5. What has been the impact of your research?
My research has benefitted hugely in three main ways, by working in a facility environment (as a facility lead), pursuing personal research, and the opportunity to collaborate with scientists from varied backgrounds and disciplines. I have therefore learnt a lot from the different collaborators which has allowed me to bring fresh ideas to my work.

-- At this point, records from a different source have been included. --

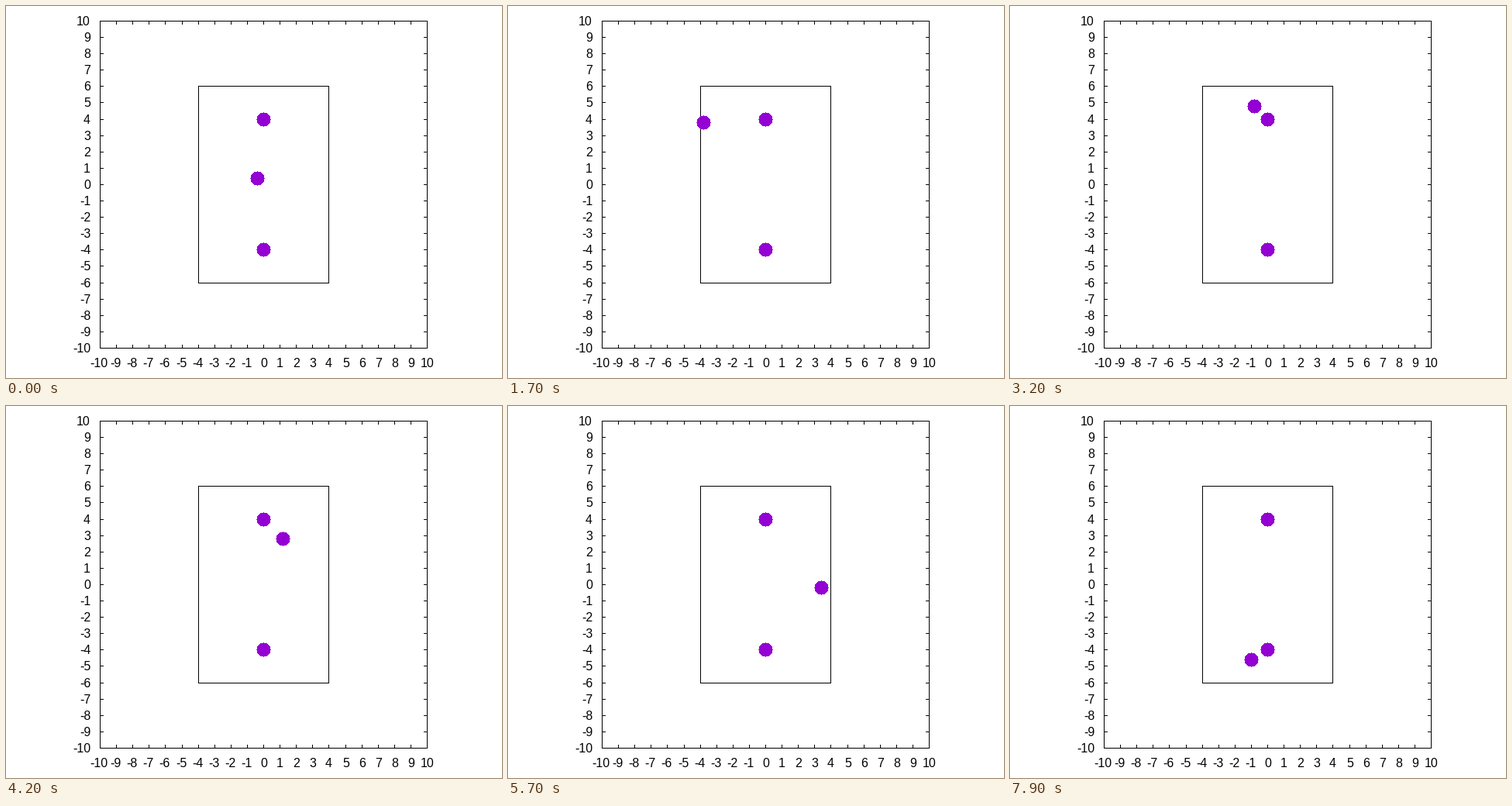
Animation, 640 px wide and 480 px high, one loop 8000 ms. Source, as a matplotlib script:

```python
import numpy as np
import matplotlib.pyplot as plt
from matplotlib.animation import FuncAnimation
from matplotlib.patches import Polygon, Rectangle

W, H, DPI = 640, 480, 100
LEFT, BOTTOM, SIZE = 121, 441, 422    # plot frame in pixels
UNIT = SIZE / 20                      # pixels per axis unit
TICK = 4
RADIUS = 9
WALL_X, WALL_Y = 3.8, 5.8             # where the ball turns back
STEPS, INTERVAL = 80, 100

plt.rcParams["font.family"] = "Liberation Sans"
plt.rcParams["text.hinting"] = "default"

fig = plt.figure(figsize=(W / DPI, H / DPI), dpi=DPI, facecolor="white")
ax = fig.add_axes([0, 0, 1, 1])
ax.set(xlim=(0, W), ylim=(H, 0))
ax.axis("off")


def px(x):
    return LEFT + int(np.floor((x + 10) * UNIT + 0.5))


def py(y):
    return BOTTOM - int(np.floor((y + 10) * UNIT + 0.5))


def bar(x0, y0, x1, y1):
    """Fill the pixels from (x0, y0) to (x1, y1), both included."""
    ax.add_patch(Rectangle((x0, y0), x1 - x0 + 1, y1 - y0 + 1,
                           fc="black", lw=0, snap=False))


def outline(x0, y0, x1, y1):
    bar(x0, y0, x1, y0)
    bar(x0, y1, x1, y1)
    bar(x0, y0, x0, y1)
    bar(x1, y0, x1, y1)


def disc():
    """Stepped outline of a hard-edged disc, one step per pixel row."""
    right = []
    for dy in range(-RADIUS, RADIUS + 1):
        half = int(np.sqrt(RADIUS**2 - dy**2))
        right += [(half + 1, dy), (half + 1, dy + 1)]
    left = [(1 - x, y) for x, y in reversed(right)]
    return np.array(right + left)


DISC = disc()


def add_dot(x, y):
    dot = Polygon(DISC + (px(x), py(y)), fc="#9400d3", lw=0, snap=False, zorder=3)
    return ax.add_patch(dot)


def bounce(u, wall):
    """Fold a straight run into the range -wall to wall."""
    return abs((u - wall) % (4 * wall) - 2 * wall) - wall


def ball_at(i):
    run = (i + 2) / 5
    return round(bounce(-run, WALL_X), 6), round(bounce(run, WALL_Y), 6)


def label(x, y, text):
    """Put text with its pen origin on whole pixels."""
    ax.text(x, y, text, size=16 * 72 / DPI, ha="left", va="baseline", color="black")


top, right = BOTTOM - SIZE, LEFT + SIZE
outline(LEFT, top, right, BOTTOM)
outline(px(-4), py(6), px(4), py(-6))

for v in range(-10, 11):
    x, y, text = px(v), py(v), str(v)
    bar(x, top, x, top + TICK)
    bar(x, BOTTOM - TICK, x, BOTTOM)
    bar(LEFT, y, LEFT + TICK, y)
    bar(right - TICK, y, right, y)
    label(x - round(4.2 * len(text)), 466, text)
    # digits advance 9 px, the minus sign 5 px
    label(109 - 9 * len(text) + 4 * (v < 0), y + 6, text)

add_dot(0, 4)
add_dot(0, -4)
ball = add_dot(*ball_at(0))


def update(i):
    x, y = ball_at(i)
    ball.set_xy(DISC + (px(x), py(y)))
    return [ball]


anim = FuncAnimation(fig, update, frames=STEPS, interval=INTERVAL,
                     repeat=True, repeat_delay=0)
plt.show()
```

Working with Chemists, Biologists and Laser Scientists, we were able to show how a cell environment changes when it is damaged. This has had significant implications for how drugs work and how cells communicate with other cells. We have also developed new ways of understanding the environment of cells, again using novel chemical probes with unique properties, such as phosphorescence instead of fluorescence imaging (please see our paper in Nature Chemistry and our paper in Proceedings of the National Academy of Sciences of the United States of America (PNAS)). The probes mentioned here and others in molecular biology (the mTOR project) have been licensed to the companies Merck-Sigma and CRUK-Ximbio and are now for sale and distribution to other scientists, which in turn has increased economic impact for the UK. It is refreshing to receive requests from other scientists for products from my publications. I am also glad that protein constructs from my work, distributed by CRUK-Ximbio is a non-profit organization. Also the two key publications above have had nearly one thousand citations to date.
It is refreshing to receive requests from other scientists for products from my publications. I am also glad that protein constructs from my work, distributed by Ximbio (CRUK) is a non-profit organization.
6. Does your teaching and research motivate and influence each other? Do you continue to get research ideas from your work and incorporate your ideas into your teaching?
I very much enjoy training and teaching (practicals) both the undergraduate and project students during their time at Research Complex as they always make me think about research ideas from new perspectives. Especially with PhD students, there always comes a time (often in their final year) when you can bounce off ideas and they are not afraid to offer new angles and suggestions for the research direction. I have so far trained ten PhD and several Masters students and I very much enjoy the interactions. Although each student is different, past students always make me a better supervisor for the next through constant learning from what worked and what could be done differently.
7. What has been the most surprising thing to come from your work?
Fairly early on in my career, we published a peer review article on the virus that causes bird flu. This was picked up by several media outlets including Radio Oxford and the BBC Six O’Clock News. Considering this wasn’t what I considered one of my most exciting datasets or publications, the media thought otherwise. It ended up with me talking about the work on the BBC News, which was mildly amusing. More recently (June 2021) a publication from one of my PhD students was picked up by the Telegraph. Again, this is not one of the highest profile publications from my research. I wish I knew what is likely to make popular headlines!
8. Finally, your work in three words?
Exciting, rewarding and fun.